  • NIKKEI 225

    27,771.28
    -6.62 (-0.02%)
     
  • HANG SENG

    19,320.62
    +645.27 (+3.46%)
     
  • CRUDE OIL

    80.58
    +0.60 (+0.75%)
     
  • GOLD FUTURES

    1,821.10
    +11.50 (+0.64%)
     
  • DOW

    34,429.88
    +34.88 (+0.10%)
     
  • BTC-GBP

    13,986.69
    +154.49 (+1.12%)
     
  • CMC Crypto 200

    409.13
    +7.71 (+1.92%)
     
  • ^IXIC

    11,461.50
    -20.90 (-0.18%)
     
  • ^FTAS

    4,138.81
    -2.23 (-0.05%)
     

New car market records third successive month of growth

The UK’s new car market has recorded a third successive month of growth.

Some 134,344 new cars were registered in October, up 26.4% compared with the same month last year, according to the Society of Motor Manufacturers and Traders (SMMT).

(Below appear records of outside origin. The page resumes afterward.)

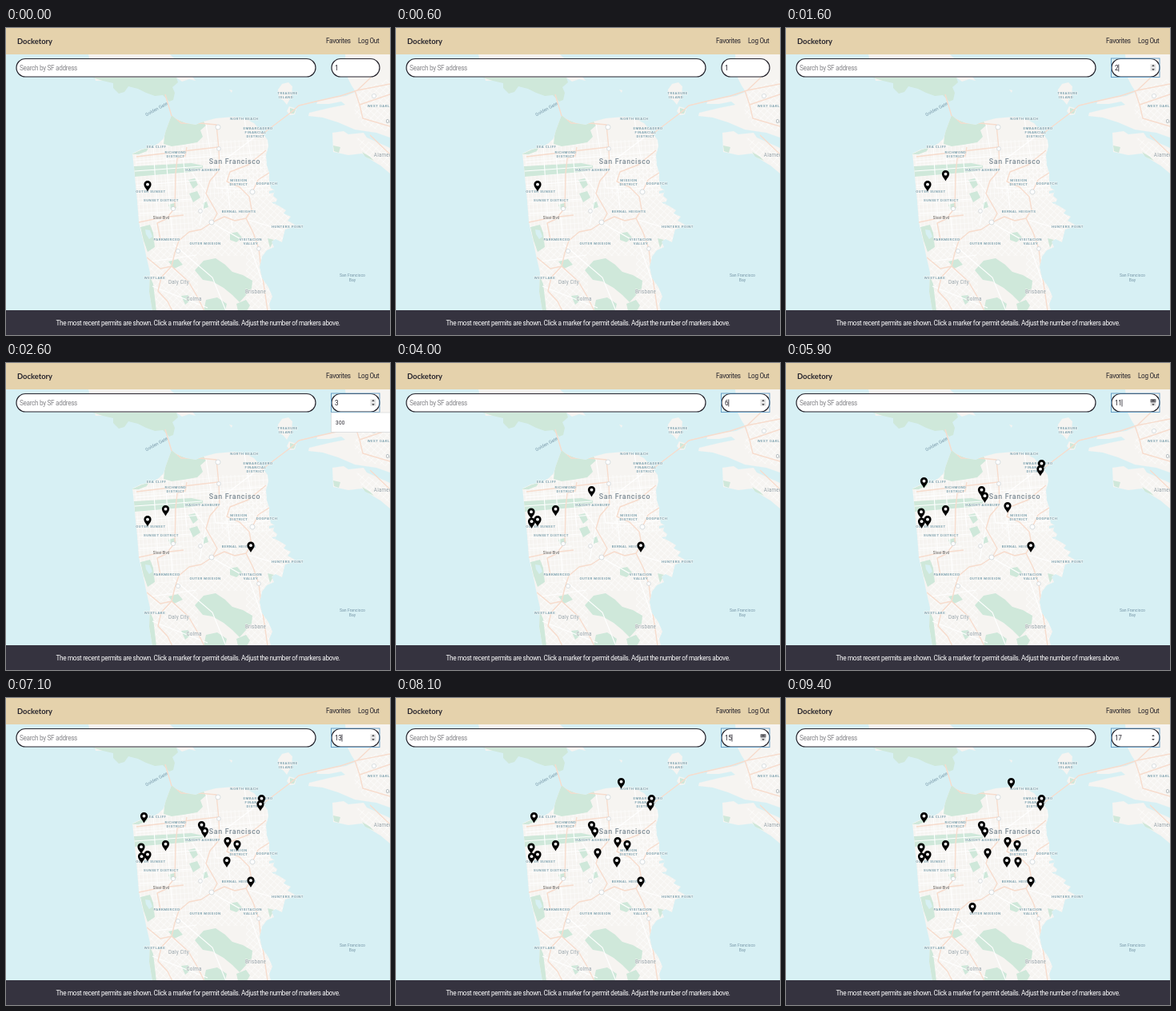
Animation, 480 px wide and 384 px high, one loop 9.5 s. Source, as an HTML page:

```html
<!DOCTYPE html>
<html lang="en">
<head>
<meta charset="utf-8">
<title>Permit map</title>
<style>
  html, body { margin: 0; width: 100%; height: 100%; overflow: hidden; background: #d7f0f4; }
  svg { display: block; width: 480px; height: 384px; font-family: Roboto, "Liberation Sans", sans-serif; }
  .land { fill: #f6f4f1; }
  .park { fill: #cfe8da; }
  .water { fill: #d7f0f4; }
  .street { fill: none; stroke: #fff; stroke-width: 1.1; }
  .road { fill: none; stroke: #f7dccd; stroke-width: 1.4; stroke-linejoin: round; }
  .shield { fill: #fff; stroke: #c3cbd0; stroke-width: .6; }
  .area { font-size: 4.4px; font-weight: 500; letter-spacing: .5px; fill: #6f97a6; }
  .town { font-size: 6.3px; letter-spacing: .2px; fill: #98a3a9; }
  .city { font-size: 8.8px; font-weight: 500; letter-spacing: .7px; fill: #7d8b95; }
  .sea { font-size: 5.1px; fill: #7797a8; }
  .halo text { text-anchor: middle; paint-order: stroke; stroke: #f8f7f5; stroke-width: .9px; }
  .halo .sea { stroke: none; }
  .field { fill: #fff; stroke: #25232c; stroke-width: 1.2; }
  .ui { font-size: 8.2px; letter-spacing: -.31px; fill: #25232c; }
  .brand { font: 700 9.4px Lato, "Open Sans", sans-serif; fill: #25232c; }
</style>
</head>
<body>
<svg viewBox="0 0 480 384" xmlns="http://www.w3.org/2000/svg">
  <defs>
    <path id="city" d="M158 157L168 152 177 150 184 148 191 144 197 138 200 128 204 117 207 109 213 114 225 119 237 121 247 117 262 113 285 111 300 114 310 119 319 129 327 140 328 148 325 159 326 172 329 181 329 192 331 200 336 203 334 210 339 214 336 220 342 223 350 228 347 232 356 236 352 241 361 246 355 250 349 252 347 259 345 268 337 264 332 267 335 274 326 278 320 286 317 299 320 313 328 324 333 336 329 345 331 354H183L179 330 180 306 175 284 171 264 166 243 164 216 161 186 159 166Z"/>
    <clipPath id="inCity"><use href="#city"/></clipPath>
    <pattern id="grid" width="5" height="7" patternUnits="userSpaceOnUse" patternTransform="rotate(-4)">
      <path d="M0 0H5M0 0V7" stroke="#fff" fill="none"/>
    </pattern>
    <pattern id="slant" width="6" height="6" patternUnits="userSpaceOnUse" patternTransform="rotate(42)">
      <path d="M0 0H6M0 0V6" stroke="#fff" fill="none"/>
    </pattern>
    <g id="pin">
      <path d="M0-.4C-1.1-3.2-4.6-5.8-4.6-9.4A4.6 4.6 0 0 1 4.6-9.4C4.6-5.8 1.1-3.2 0-.4Z"/>
      <circle cy="-9.3" r="1.9" fill="#fff"/>
    </g>
  </defs>

  <rect class="water" width="480" height="384"/>

  <!-- northern headlands and small islands -->
  <path class="land" d="M103 33H205L212 40 226 52 237 66 229 64 220 67 213 62 112 66Z"/>
  <path class="park" d="M108 62H213L215 68 208 74 211 81 209 90 204 92 196 84 186 85 175 81 165 76 153 73 148 80 141 82 134 75 134 69 121 66Z"/>
  <path class="land" d="M345 70L353 68 358 73 357 85 351 96 347 91 341 87 340 77ZM354 98L363 101 361 108 355 109 351 104ZM279 77L283 78 282 81Z"/>
  <path class="park" d="M355 100L362 102 360 107 355 107Z"/>

  <!-- east bay -->
  <path class="land" d="M424 33H480V137L463 131 449 129 436 127 415 118 396 112 378 110 379 106 404 100 424 96 419 92 404 95 388 95 390 91 404 88 425 85 437 80 432 72 427 62Z"/>
  <path class="land" d="M408 131L422 129 428 133 447 131 451 137 480 150V182L468 172 453 163 445 157 428 159 409 155Z"/>
  <path class="park" d="M409 147L418 149 416 156 410 154ZM445 155L455 161 460 166 449 161Z"/>
  <path d="M440 78L480 63V130L448 123 435 106Z" fill="url(#slant)"/>
  <path d="M438 137L480 152V176L445 155Z" fill="url(#slant)"/>

  <use href="#city" class="land"/>
  <g clip-path="url(#inCity)">
    <path d="M155 140H330V212H155ZM160 210H235V275H160Z" fill="url(#grid)"/>
    <path d="M268 160H332V212H268ZM235 212H360V285H235ZM180 275H240V354H180ZM300 285H335V354H300Z" fill="url(#slant)"/>
    <path class="park" d="M207 108L215 115 233 120 247 117 250 122 243 128 246 136 239 143 222 146 207 148 197 145 199 127Z"/>
    <path class="park" d="M157 158L170 152 178 150 176 154 166 158ZM160 173L232 169 246 172V175L232 180 161 186Z"/>
    <path class="park" d="M228 190L236 188 240 196 234 201ZM229 207L239 204 243 212 234 218ZM246 219L251 217 253 224 247 226ZM203 221L211 219 213 225 205 227Z"/>
    <path class="park" d="M168 249L180 246 184 256 186 274 177 280 172 266ZM280 257L289 255 295 262 288 268 280 265ZM327 263L335 265 330 275Z"/>
    <path class="park" d="M236 303L247 291 262 288 274 296 283 305 296 309 308 316 307 326 300 334 292 343 283 334 272 325 258 317 246 315ZM203 292L215 289 221 296 210 301ZM177 305L184 320 188 354H180ZM250 340L264 337 276 345 274 354H247Z"/>
    <path class="park" d="M219 335L228 334 230 341 224 346ZM288 345L300 340 305 347 301 354H290Z"/>
    <path class="water" d="M174 252L180 253 183 261 179 264 175 258ZM329 204L337 202 336 206 329 207ZM332 218L341 217 335 220Z"/>
    <path class="street" d="M162 168L325 155M161 179L245 173M163 197L245 190M184 148L190 243M200 160L208 265M220 150L226 205M166 218L232 214M167 232L220 229M232 180L250 205 242 247M250 120L262 200M298 114L306 162M264 172L318 131M262 200L296 202 331 196M275 185L283 250M209 270L258 312 275 354M181 292L238 284M303 240L346 253M183 323L252 350M258 244L304 270 321 319"/>
    <path class="road" d="M207 108L219 119 242 119 263 121 266 151 267 177M163 161L213 155 265 149M226 149L224 160 214 163 212 182 211 225 200 239 189 244 193 265M325 153L303 171 280 180 276 192 292 199 304 211 307 227 300 238 309 256 316 276 319 302 323 326 327 354M329 181L315 190 308 205M300 238L286 241 273 236 258 243 244 252 229 255 216 266 211 281 207 298 194 312 190 329 202 342 208 354M166 243L195 237 222 234M176 287L193 301 207 298M207 298L228 317 239 336 248 354M267 177L255 191 250 207 264 232 258 243"/>
  </g>

  <!-- bridges and east bay freeways -->
  <path class="road" d="M199 83L207 110M320 133L357 105 366 97 391 91 418 85 439 78 480 70M436 78L442 96 446 113 480 123M439 78L456 62M442 96L480 83M455 134L480 158"/>
  <g class="shield">
    <circle cx="265" cy="124" r="3"/><circle cx="308" cy="205" r="3"/><circle cx="257" cy="243" r="3"/>
    <circle cx="209" cy="226" r="2.6"/><circle cx="243" cy="229" r="2.4"/><circle cx="266" cy="151" r="2.4"/>
    <circle cx="316" cy="276" r="2.4"/><circle cx="215" cy="279" r="2.6"/><circle cx="460" cy="85" r="2.6"/>
  </g>

  <g id="labels" class="halo">
    <text class="sea" transform="translate(189 103) rotate(-29)" style="font-size:5.6px">Golden Gate</text>
    <text class="sea" x="433" y="311">San Francisco</text>
    <text class="sea" x="433" y="317">Bay</text>
    <text x="194" y="238.5" font-size="4.6" fill="#66605c">Sloat Blvd</text>
  </g>
  <g id="pins"></g>

  <rect width="480" height="33" fill="#e5d2ac"/>
  <text class="brand" x="14" y="20">Docketory</text>
  <text class="ui" x="400" y="19">Favorites</text>
  <text class="ui" x="440" y="19">Log Out</text>

  <rect class="field" x="13" y="38.5" width="374" height="22.5" rx="11.2"/>
  <text class="ui" x="17" y="53" style="fill:#858589">Search by SF address</text>
  <rect class="field" x="407" y="38.5" width="60" height="22.5" rx="11.2"/>
  <text id="count" class="ui" x="411" y="53">1</text>

  <g id="focus">
    <rect x="406.5" y="38" width="60.5" height="23.5" fill="none" stroke="#68a0c8"/>
    <rect id="button" x="455.5" y="45" width="7" height="9" rx="1" fill="#e4e4e4"/>
    <rect id="pressed" x="455.5" y="45" width="7" height="4.5" rx="1" fill="#77777c"/>
    <path d="M457.2 48L459 45.8 460.8 48ZM457.2 51L459 53.2 460.8 51Z" fill="#4b4b50"/>
  </g>
  <path id="caret" d="M0 45.5V54.5" stroke="#25232c" stroke-width=".8"/>
  <g id="menu">
    <rect x="406.5" y="62" width="80" height="24.5" fill="#fff" stroke="#d3d6d8" stroke-width=".7"/>
    <text x="412" y="76.5" font-size="6.4" letter-spacing=".3" fill="#25232c">300</text>
  </g>

  <rect y="353" width="480" height="31" fill="#35333f"/>
  <text class="ui" x="240" y="372" text-anchor="middle" style="fill:#fff">The most recent permits are shown. Click a marker for permit details. Adjust the number of markers above.</text>
</svg>
<script>
  const LOOP = 9500, FOCUS = 1100;
  const NS = "http://www.w3.org/2000/svg";
  const $ = id => document.getElementById(id);

  function add(parent, tag, attrs, text) {
    const el = document.createElementNS(NS, tag);
    for (const key in attrs) el.setAttribute(key, attrs[key]);
    if (text) el.textContent = text;
    return parent.appendChild(el);
  }

  const places = {
    area: `NORTH BEACH,298,115|EMBARCADERO,315,126.5|FINANCIAL,312,132|DISTRICT,312,137
      |SEA CLIFF,188,149.5|RICHMOND,212,156.5|DISTRICT,212,161.5|HAIGHT-ASHBURY,246,178.5
      |MISSION,291,191.5|DISTRICT,291,197|DOGPATCH,326,196|OUTER SUNSET,181,205.5
      |SUNSET DISTRICT,194,217|BERNAL HEIGHTS,291,230.5|HUNTERS POINT,352,250
      |VISITACION,306,266|VALLEY,306,271|PARKMERCED,201,266|OUTER MISSION,249,270.5
      |WESTLAKE,186,313.5|TREASURE,352,82.5|ISLAND,350,87.5|WEST OAKLAND,471,98.5`,
    town: "Daly City,216,319.5|Colma,235,341|Brisbane,312,331.5|Alameda,473,160.5|Oakland,487,118.5",
    city: "San Francisco,286,170"
  };
  for (const kind in places)
    for (const place of places[kind].split("|")) {
      const [name, x, y] = place.trim().split(",");
      add($("labels"), "text", { class: kind, x, y }, name);
    }

  // tip x, tip y, time of appearance
  const pins = [
    [177, 205, 0], [199.5, 192, 1600], [306, 237.5, 2000], [169, 195.5, 3000],
    [169.5, 207.5, 3500], [244.5, 168, 4000], [172.5, 157, 4400], [319.5, 135, 4700],
    [318, 142, 5000], [248.5, 175.5, 5400], [277, 188, 5800], [289, 192, 6200],
    [276, 212.5, 6700], [281.5, 114, 7600], [252, 202, 8000], [290, 213, 8300],
    [233, 270, 8800]
  ].map(([x, y, at]) => ({ at, y, el: add($("pins"), "use", { href: "#pin", x, y }) }));
  [...pins].sort((a, b) => a.y - b.y).forEach(p => $("pins").append(p.el));

  const show = (el, on) => { el.style.display = on ? "" : "none"; };

  function draw() {
    const t = performance.now() % LOOP;
    const shown = pins.filter(p => p.at <= t);
    const n = shown.length;
    const since = t - Math.max(FOCUS, shown[n - 1].at);
    const focused = t >= FOCUS;

    pins.forEach(p => show(p.el, p.at <= t));
    $("count").textContent = n;
    show($("focus"), focused);
    show($("button"), t < 9200);
    show($("pressed"), n > 3 && since > 50 && since < 200);
    show($("menu"), n === 3);
    show($("caret"), focused && since % 1000 < 500);
    $("caret").setAttribute("transform", `translate(${n > 9 ? 420 : 415.8} 0)`);
    requestAnimationFrame(draw);
  }
  draw();
</script>
</body>
</html>
```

The SMMT attributed the increase to “strong order books” being partly fulfilled.

But it noted that October 2021 was “particularly disappointing”.

(PA Graphics)
(PA Graphics)

The total number of new cars registered so far this year is a third below pre-coronavirus levels.

SMMT chief executive Mike Hawes said: “A strong October is hugely welcome, albeit in comparison with a weak 2021, but it is still not enough to offset the damage done by the pandemic and subsequent supply shortages.

“Next year’s outlook shows recovery is possible and EV (electric vehicle) growth looks set to continue, but to achieve our shared net-zero goals, that growth must accelerate and consumers given every reason to invest.

“This means giving them the economic stability and confidence to make the switch, safe in the knowledge they will be able to charge – and charge affordably – when needed.

(PA Graphics)
(PA Graphics)

“The models are there, with more still to come; so must the public chargepoints.”

Registrations of pure battery electric new cars grew by less than the overall market for the first time since the pandemic, up 23.4%.

The year-on-year market share of the cars fell for the first time sine May last year, from 15.2% t0 14.8%.

The SMMT said this was “primarily attributable to supply challenges”.